Temperatures were moderate in the mid-50s to low-60s while the fog lingered, until around noon. This made the lake route a little less scenic during the early going, but without the scorching sun over our heads it was a relatively easy ride during the early going. Once the clouds burned off, they did so in a hurry. It seemed like the change was instant, as if someone pressed a button to change from cloudy weather in the 60s to sunny weather in mid-80s. Fortunately we were at the end of the ride during the hotter stretches.
This ride was uniquely organized. There were only two route options, a century and a 40-mile bike and boat ride. For the latter, riders would meet up at the Lake Murray dock, where at 12:30 a boat would serve lunch while taking the group through a slow tour of the lake. We took the 100 mile route, which turned out to be a good thing. We would have arrived at the dock before 10am with a couple hours to kill. From what I understand after talking with those who took the shorter ride, they had a great time and the boat was well worth the wait.
My goal for this race was to have a relatively smooth ride. I needed to practice a few things that would help on Mount Mitchell, like eating on the bike, moving bottles around, just getting comfortable doing necessary things on the bike. I had plenty of time to do that and made some progress that will help in three weeks. After starting out at a quick pace and riding alone for about 10 miles, I dropped back to ride the rest of the way with some friends. They did not care to stop, which worked out fine for me. We stopped twice throughout the century, at around the 35 and 80 mile markers. We kept a smooth pace throughout the ride, staying in a steady, alternating paceline at around 16-17mph. There was no hammering, just smooth, easy pedaling. As a result, this was by far my easiest century. I felt great afterward. In fact, I was able to put in 48 slow recovery miles the next day.

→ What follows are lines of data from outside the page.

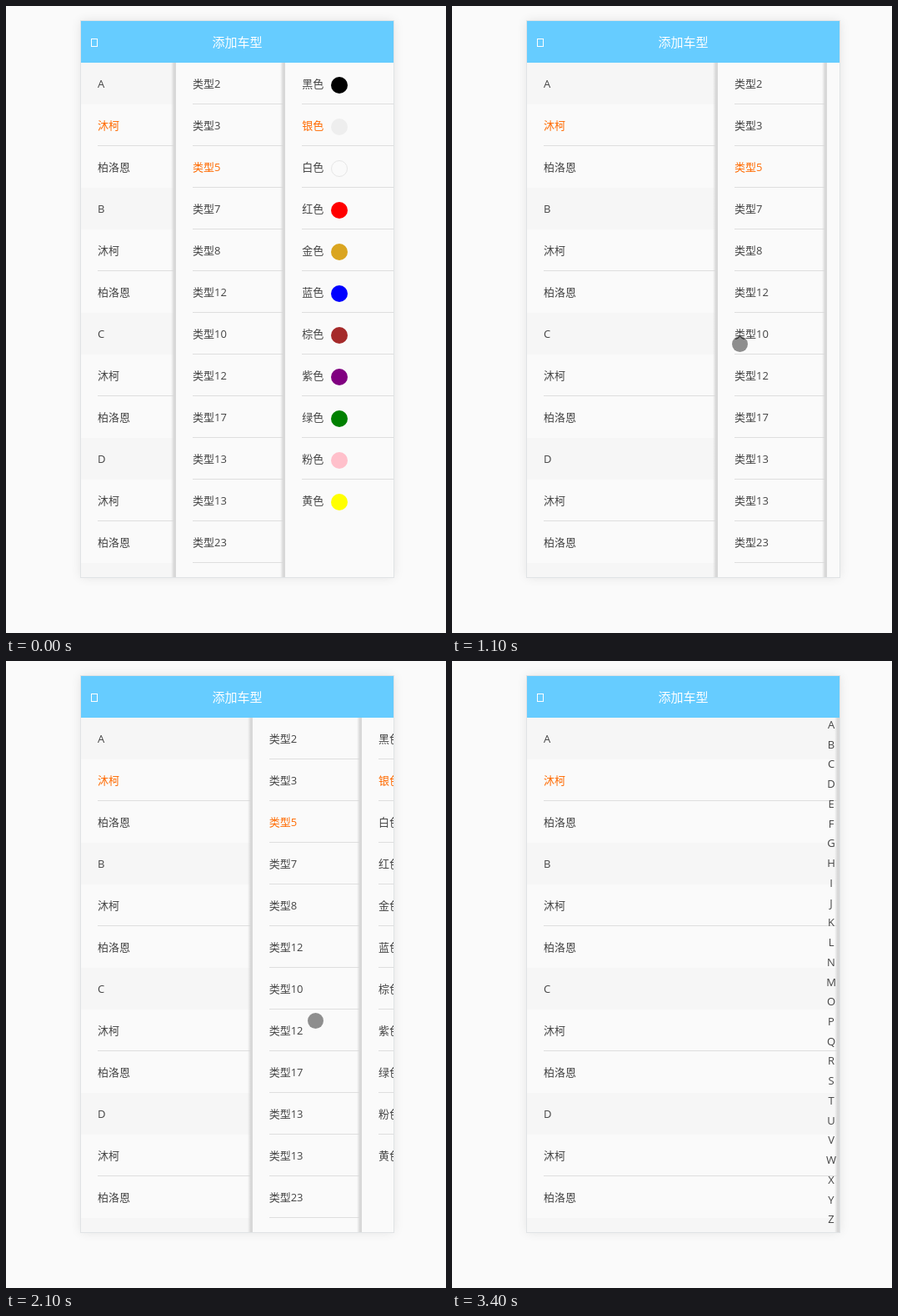
An HTML page for the animation above (4300 ms loop, 528x752 px).

```html
<!DOCTYPE html>
<html lang="zh-CN">
<head>
<meta charset="utf-8">
<style>
* { box-sizing: border-box; }
html, body { margin: 0; width: 100%; height: 100%; overflow: hidden; background: #fafafa; }
body { position: relative; font: 13px "Open Sans", "Noto Sans CJK SC", "Noto Sans CJK", sans-serif; color: #444; white-space: nowrap; }
#phone { position: absolute; left: 90px; top: 18px; width: 375px; height: 667px; box-shadow: 0 0 0 1px #e0e3e5, 0 0 12px rgba(0, 0, 0, .1); }
header { height: 50px; background: #6cf; color: #fff; font-size: 15px; font-weight: 500; line-height: 51px; text-align: center; }
header i { position: absolute; left: 12px; top: 21px; width: 8px; height: 10px; border: 1px solid #fff; }
main { position: relative; height: 617px; overflow: hidden; }
.col { position: absolute; top: 0; left: 0; width: 375px; height: 617px; background: #fafafa; }
.panel::before { content: ""; position: absolute; left: -6px; width: 6px; height: 100%; background: linear-gradient(to right, rgba(214, 214, 214, 0), #d8d8d8 60%); }
.row { position: relative; height: 50px; line-height: 50px; margin-left: 20px; border-bottom: 1px solid #dedede; }
.head { margin-left: 0; padding-left: 20px; background: #f6f6f6; }
.head, .last { border-color: transparent; }
.on { color: #ff6a00; }
.dot { position: absolute; left: 35px; top: 17px; width: 20px; height: 20px; border-radius: 50%; }
#index span { position: absolute; left: 355px; width: 20px; text-align: center; line-height: 16px; }
#touch { position: absolute; width: 19px; height: 19px; border-radius: 50%; background: rgba(0, 0, 0, .43); }
</style>
</head>
<body>
<div id="phone">
  <header><i></i>添加车型</header>
  <main>
    <div class="col" id="makes"></div>
    <div class="col panel" id="types"></div>
    <div class="col panel" id="colors"></div>
    <div id="index"></div>
  </main>
</div>
<div id="touch"></div>
<script>
const $ = id => document.getElementById(id);
const row = (text, cls = '') => `<div class="row ${cls}">${text}</div>`;

$('makes').innerHTML = [...'ABCDE'].map((c, i) =>
  row(c, 'head') + row('沐柯', i ? '' : 'on') + row('柏洛恩', 'last')).join('');

$('types').innerHTML = '2 3 5 7 8 12 10 12 17 13 13 23'.split(' ')
  .map((n, i) => row('类型' + n, i === 2 ? 'on' : '')).join('');

const paints = ['black', '#eee', '#fafafa;border:1px solid #e6e6e6', 'red', 'goldenrod', 'blue',
  'brown', 'purple', 'green', 'pink', 'yellow'];
$('colors').innerHTML = [...'黑银白红金蓝棕紫绿粉黄'].map((c, i) =>
  row(`${c}色<b class="dot" style="background:${paints[i]}"></b>`,
    i === 1 ? 'on' : i === 10 ? 'last' : '')).join('');

$('index').innerHTML = [...'ABCDEFGHIJKLNMOPQRSTUVWXYZ'].map((c, i) =>
  `<span style="top:${i * 617 / 26}px">${c}</span>`).join('');

const LOOP = 4300, STEP = 100;

// Progress from 0 to 1 between two times, slowing down when pow > 1
function ease(t, from, to, pow = 1.7) {
  const u = Math.min(1, Math.max(0, (t - from) / (to - from)));
  return 1 - (1 - u) ** pow;
}

// Two drags to the right: the first snaps back, the second closes the panels
function panelX(t) {
  const pull = 115 * ease(t, 700, 1100, 1) * (1 - ease(t, 1300, 1600, 1.67));
  return 114 + pull + 184 * ease(t, 1900, 2500) + 77 * ease(t, 2500, 2800);
}

function touchAt(t) {
  let x = 378, y = 183;
  const move = (from, to, dx, dy, pow) => {
    const k = ease(t, from, to, pow);
    x += dx * k;
    y += dy * k;
  };
  move(100, 600, -157, 209, 1);
  move(600, 1100, 115, 4, 1.4);
  move(1400, 1800, -56.5, 28.5, 1);
  move(1900, 2500, 166.5, -4.5);
  move(2900, 3000, -9, -15);
  move(3100, 3300, 72, 0, 1);
  return [x, y];
}

function draw(now) {
  const t = Math.floor(now % LOOP / STEP) * STEP;
  const left = panelX(t), [x, y] = touchAt(t), touch = $('touch');
  $('types').style.left = left + 'px';
  $('colors').style.left = left + 131.25 + 'px';
  $('index').hidden = t < 3200;
  touch.hidden = t < 100 || t >= 3400;
  touch.style.left = x + 'px';
  touch.style.top = y + 'px';
}

const start = performance.now();
function tick() {
  draw(performance.now() - start);
  requestAnimationFrame(tick);
}
tick();
</script>
</body>
</html>
```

This was a great ride and I will definitely take part next year. I commend the ride organizers and the Irmo police department for putting everything together. The only complaint we had was that no cue sheet was provided before the race. We were puzzled on where the rest stops were located and where the route would be taking us, but the course was marked so well that it generally did not give us issues. The roads in this area are used for a number of other local rides, so it was refreshing to see actual signs pointing out turns to alleviate the marker confusion. What was also nice was that the police presence was there when we returned to town in the afternoon. All too often these rides are supported early on when traffic isn’t as much of a concern, only for us to be forgotten later when everyone is going to the grocery store. Frankly, I was worried about Irmo traffic on an Easter weekend, but the police were still out there, directing traffic for the few of us doing the long ride.